• Collected data:
+++

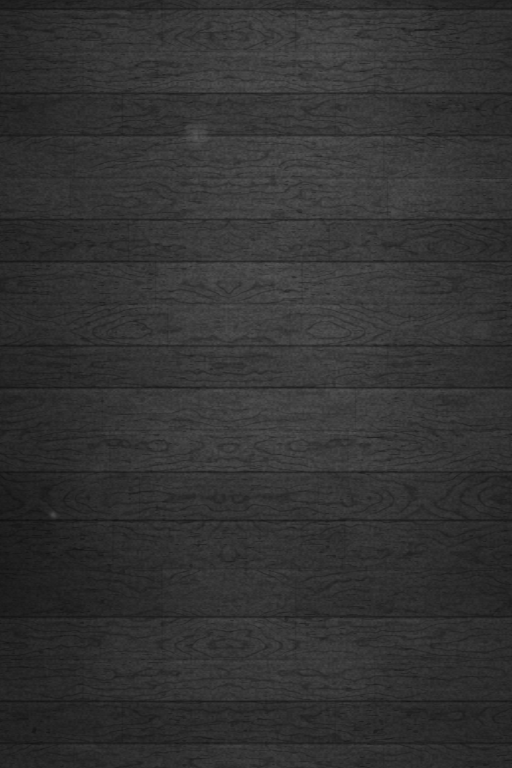
Write a Shadertoy shader that draws this texture.

```glsl
// Dark stained wooden planks laid in horizontal courses, lit from the upper middle.
// Courses repeat down the canvas and the grain is mirrored about a vertical axis;
// the grain is drawn as contour lines of a stretched noise field, then worn and lit.
// Lengths are in canvas widths, with y measured down from the top edge.

const float FIRST_SEAM = 0.0176;    // top seam
const float PERIOD = 1.1875;        // height of one set of courses
const float COURSE = 0.0822;        // height of a regular course
const float REGULAR = 11.0;         // regular courses per set
const float WIDE = 3.0;             // slightly taller courses that close the set
const float MIRROR_X = 0.447;       // axis of the mirrored grain
const float SEAM_WIDTH = 0.0019;
const float SHADE_EDGE = 0.146;     // grey in the unlit borders
const float SHADE_GLOW = 0.132;     // grey added at the centre of the light
const vec2 LIGHT_POS = vec2(0.55, 0.40);
const vec2 LIGHT_FALLOFF = vec2(5.0, 0.55);
const float DARK_COURSE = 0.88;     // tone of every third course
const float GRAIN_DEPTH = 0.21;
const float PORE_DEPTH = 0.30;
const float SPECKLE = 0.17;

// Worn pale spots: x, y, radius, strength
const vec4 SPOTS[4] = vec4[4](
    vec4(0.385, 0.260, 0.020, 0.110), vec4(0.104, 1.006, 0.007, 0.110),
    vec4(0.943, 0.645, 0.017, 0.045), vec4(0.185, 0.930, 0.018, 0.030));

float hash(vec2 p) {
    vec3 q = fract(vec3(p.xyx) * 0.1031);
    q += dot(q, q.yzx + 33.33);
    return fract((q.x + q.y) * q.z);
}

float noise(vec2 p) {
    vec2 i = floor(p), f = fract(p);
    f = f * f * (3.0 - 2.0 * f);
    return mix(mix(hash(i), hash(i + vec2(1, 0)), f.x),
               mix(hash(i + vec2(0, 1)), hash(i + vec2(1, 1)), f.x), f.y);
}

float fbm(vec2 p) {
    float sum = 0.0, amp = 0.5;
    for (int i = 0; i < 4; i++) {
        sum += amp * noise(p);
        p = p * 2.03 + 17.0;
        amp *= 0.5;
    }
    return sum;
}

// Returns course number, position within it (0 to 1) and its height
vec3 courseAt(float y) {
    float t = mod(y - FIRST_SEAM, PERIOD);
    float start = REGULAR * COURSE;
    float wideHeight = (PERIOD - start) / WIDE;
    bool wide = t > start;
    float height = wide ? wideHeight : COURSE;
    float k = wide ? (t - start) / wideHeight : t / COURSE;
    return vec3(floor(k) + (wide ? REGULAR : 0.0), fract(k), height);
}

// Nested arches: rings about a wandering axis, cut lengthwise
float grainLines(float d, float s, float row) {
    float axis = 0.25 + 0.5 * hash(vec2(row, 3.0));
    float seed = row * 13.7;
    float rings = 6.0 * sqrt((s - axis) * (s - axis) + 0.012);
    rings += 4.2 * noise(vec2(d * 6.0 + seed, row));
    rings += 1.1 * noise(vec2(d * 22.0 + seed, s * 4.0));
    rings += 0.4 * noise(vec2(d * 70.0 + seed, s * 9.0));
    float line = pow(0.5 + 0.5 * cos(6.2832 * rings), 5.0);
    float fade = 1.0 - smoothstep(0.3, 0.8, fwidth(rings));
    float patches = smoothstep(0.2, 0.75, noise(vec2(d * 9.0 + seed, s * 3.0 + row)));
    return line * fade * (0.2 + 0.8 * patches);
}

void mainImage(out vec4 fragColor, in vec2 fragCoord) {
    vec2 p = vec2(fragCoord.x, iResolution.y - fragCoord.y) / iResolution.x;
    float px = 1.0 / iResolution.x;
    float d = abs(p.x - MIRROR_X);
    vec3 course = courseAt(p.y);
    float row = course.x, s = course.y;
    float kind = mod(row, 3.0);

    // Light pool, with a deeper shadow at the lower left
    vec2 away = p - LIGHT_POS;
    float shade = SHADE_EDGE + SHADE_GLOW * exp(-dot(LIGHT_FALLOFF, away * away));
    shade -= 0.032 * exp(-pow(p.x / 0.22, 2.0) - pow((p.y - 1.08) / 0.36, 2.0));
    shade -= 0.030 * exp(-p.y / 0.05);

    // Course tone, and the planks either side of the mirrored butt joints
    float joint = 0.10 + 0.22 * hash(vec2(row, 8.0));
    float plank = row + 20.0 * step(joint, d);
    float tone = (kind > 1.5 || row > REGULAR) ? DARK_COURSE : 1.0;
    tone *= 0.96 + 0.08 * hash(vec2(plank, 5.0));
    tone *= 1.0 - 0.08 * (1.0 - smoothstep(0.0, 0.001 + px, abs(d - joint)));

    // Grain, fibres, pores and fine speckle
    float fibre = fbm(vec2(d * 14.0 + row * 7.0, p.y * 150.0));
    float pores = smoothstep(0.76, 0.95, noise(vec2(p.x * 75.0, p.y * 330.0)));
    float fine = 0.6 * noise(p * vec2(260.0, 340.0)) + 0.4 * noise(p.yx * 190.0 + 50.0);
    tone *= 1.0 - GRAIN_DEPTH * grainLines(d, s, row);
    tone *= 1.0 + 0.24 * (fibre - 0.47);
    tone *= 1.0 - PORE_DEPTH * pores * noise(p * 14.0);
    tone *= 1.0 + SPECKLE * 2.0 * (fine - 0.5);
    tone *= 0.92 + 0.17 * fbm(p * 6.0 + 4.0);

    // Seams: strong around the dark courses, faint between light ones
    float gap = min(s, 1.0 - s) * course.z;
    float nearest = s < 0.5 ? kind : mod(kind + 1.0, 3.0);
    float depth = (nearest == 1.0) ? 0.10 : 0.32;
    tone *= 1.0 - depth * (1.0 - smoothstep(0.0, SEAM_WIDTH + px, gap));
    tone *= 1.0 + 0.07 * exp(-pow((s * course.z - 0.006) / 0.003, 2.0));

    // Worn pale spots with ragged edges
    float wear = 0.0;
    for (int i = 0; i < 4; i++) {
        float r = length(p - SPOTS[i].xy) / SPOTS[i].z;
        wear += SPOTS[i].w * exp(-r * r) * (0.4 + 1.2 * fbm(p * 90.0));
    }

    fragColor = vec4(vec3(clamp(shade * tone + wear, 0.0, 1.0)), 1.0);
}
```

+++

• YOUR ASSIGNMENT:
The answer must be a word-for-word copy of all the entries, containing no pictures.

• EXERCISE RESPONSE:
Write a Shadertoy shader that draws this texture.

```glsl
// Dark stained wooden planks laid in horizontal courses, lit from the upper middle.
// Courses repeat down the canvas and the grain is mirrored about a vertical axis;
// the grain is drawn as contour lines of a stretched noise field, then worn and lit.
// Lengths are in canvas widths, with y measured down from the top edge.

const float FIRST_SEAM = 0.0176;    // top seam
const float PERIOD = 1.1875;        // height of one set of courses
const float COURSE = 0.0822;        // height of a regular course
const float REGULAR = 11.0;         // regular courses per set
const float WIDE = 3.0;             // slightly taller courses that close the set
const float MIRROR_X = 0.447;       // axis of the mirrored grain
const float SEAM_WIDTH = 0.0019;
const float SHADE_EDGE = 0.146;     // grey in the unlit borders
const float SHADE_GLOW = 0.132;     // grey added at the centre of the light
const vec2 LIGHT_POS = vec2(0.55, 0.40);
const vec2 LIGHT_FALLOFF = vec2(5.0, 0.55);
const float DARK_COURSE = 0.88;     // tone of every third course
const float GRAIN_DEPTH = 0.21;
const float PORE_DEPTH = 0.30;
const float SPECKLE = 0.17;

// Worn pale spots: x, y, radius, strength
const vec4 SPOTS[4] = vec4[4](
    vec4(0.385, 0.260, 0.020, 0.110), vec4(0.104, 1.006, 0.007, 0.110),
    vec4(0.943, 0.645, 0.017, 0.045), vec4(0.185, 0.930, 0.018, 0.030));

float hash(vec2 p) {
    vec3 q = fract(vec3(p.xyx) * 0.1031);
    q += dot(q, q.yzx + 33.33);
    return fract((q.x + q.y) * q.z);
}

float noise(vec2 p) {
    vec2 i = floor(p), f = fract(p);
    f = f * f * (3.0 - 2.0 * f);
    return mix(mix(hash(i), hash(i + vec2(1, 0)), f.x),
               mix(hash(i + vec2(0, 1)), hash(i + vec2(1, 1)), f.x), f.y);
}

float fbm(vec2 p) {
    float sum = 0.0, amp = 0.5;
    for (int i = 0; i < 4; i++) {
        sum += amp * noise(p);
        p = p * 2.03 + 17.0;
        amp *= 0.5;
    }
    return sum;
}

// Returns course number, position within it (0 to 1) and its height
vec3 courseAt(float y) {
    float t = mod(y - FIRST_SEAM, PERIOD);
    float start = REGULAR * COURSE;
    float wideHeight = (PERIOD - start) / WIDE;
    bool wide = t > start;
    float height = wide ? wideHeight : COURSE;
    float k = wide ? (t - start) / wideHeight : t / COURSE;
    return vec3(floor(k) + (wide ? REGULAR : 0.0), fract(k), height);
}

// Nested arches: rings about a wandering axis, cut lengthwise
float grainLines(float d, float s, float row) {
    float axis = 0.25 + 0.5 * hash(vec2(row, 3.0));
    float seed = row * 13.7;
    float rings = 6.0 * sqrt((s - axis) * (s - axis) + 0.012);
    rings += 4.2 * noise(vec2(d * 6.0 + seed, row));
    rings += 1.1 * noise(vec2(d * 22.0 + seed, s * 4.0));
    rings += 0.4 * noise(vec2(d * 70.0 + seed, s * 9.0));
    float line = pow(0.5 + 0.5 * cos(6.2832 * rings), 5.0);
    float fade = 1.0 - smoothstep(0.3, 0.8, fwidth(rings));
    float patches = smoothstep(0.2, 0.75, noise(vec2(d * 9.0 + seed, s * 3.0 + row)));
    return line * fade * (0.2 + 0.8 * patches);
}

void mainImage(out vec4 fragColor, in vec2 fragCoord) {
    vec2 p = vec2(fragCoord.x, iResolution.y - fragCoord.y) / iResolution.x;
    float px = 1.0 / iResolution.x;
    float d = abs(p.x - MIRROR_X);
    vec3 course = courseAt(p.y);
    float row = course.x, s = course.y;
    float kind = mod(row, 3.0);

    // Light pool, with a deeper shadow at the lower left
    vec2 away = p - LIGHT_POS;
    float shade = SHADE_EDGE + SHADE_GLOW * exp(-dot(LIGHT_FALLOFF, away * away));
    shade -= 0.032 * exp(-pow(p.x / 0.22, 2.0) - pow((p.y - 1.08) / 0.36, 2.0));
    shade -= 0.030 * exp(-p.y / 0.05);

    // Course tone, and the planks either side of the mirrored butt joints
    float joint = 0.10 + 0.22 * hash(vec2(row, 8.0));
    float plank = row + 20.0 * step(joint, d);
    float tone = (kind > 1.5 || row > REGULAR) ? DARK_COURSE : 1.0;
    tone *= 0.96 + 0.08 * hash(vec2(plank, 5.0));
    tone *= 1.0 - 0.08 * (1.0 - smoothstep(0.0, 0.001 + px, abs(d - joint)));

    // Grain, fibres, pores and fine speckle
    float fibre = fbm(vec2(d * 14.0 + row * 7.0, p.y * 150.0));
    float pores = smoothstep(0.76, 0.95, noise(vec2(p.x * 75.0, p.y * 330.0)));
    float fine = 0.6 * noise(p * vec2(260.0, 340.0)) + 0.4 * noise(p.yx * 190.0 + 50.0);
    tone *= 1.0 - GRAIN_DEPTH * grainLines(d, s, row);
    tone *= 1.0 + 0.24 * (fibre - 0.47);
    tone *= 1.0 - PORE_DEPTH * pores * noise(p * 14.0);
    tone *= 1.0 + SPECKLE * 2.0 * (fine - 0.5);
    tone *= 0.92 + 0.17 * fbm(p * 6.0 + 4.0);

    // Seams: strong around the dark courses, faint between light ones
    float gap = min(s, 1.0 - s) * course.z;
    float nearest = s < 0.5 ? kind : mod(kind + 1.0, 3.0);
    float depth = (nearest == 1.0) ? 0.10 : 0.32;
    tone *= 1.0 - depth * (1.0 - smoothstep(0.0, SEAM_WIDTH + px, gap));
    tone *= 1.0 + 0.07 * exp(-pow((s * course.z - 0.006) / 0.003, 2.0));

    // Worn pale spots with ragged edges
    float wear = 0.0;
    for (int i = 0; i < 4; i++) {
        float r = length(p - SPOTS[i].xy) / SPOTS[i].z;
        wear += SPOTS[i].w * exp(-r * r) * (0.4 + 1.2 * fbm(p * 90.0));
    }

    fragColor = vec4(vec3(clamp(shade * tone + wear, 0.0, 1.0)), 1.0);
}
```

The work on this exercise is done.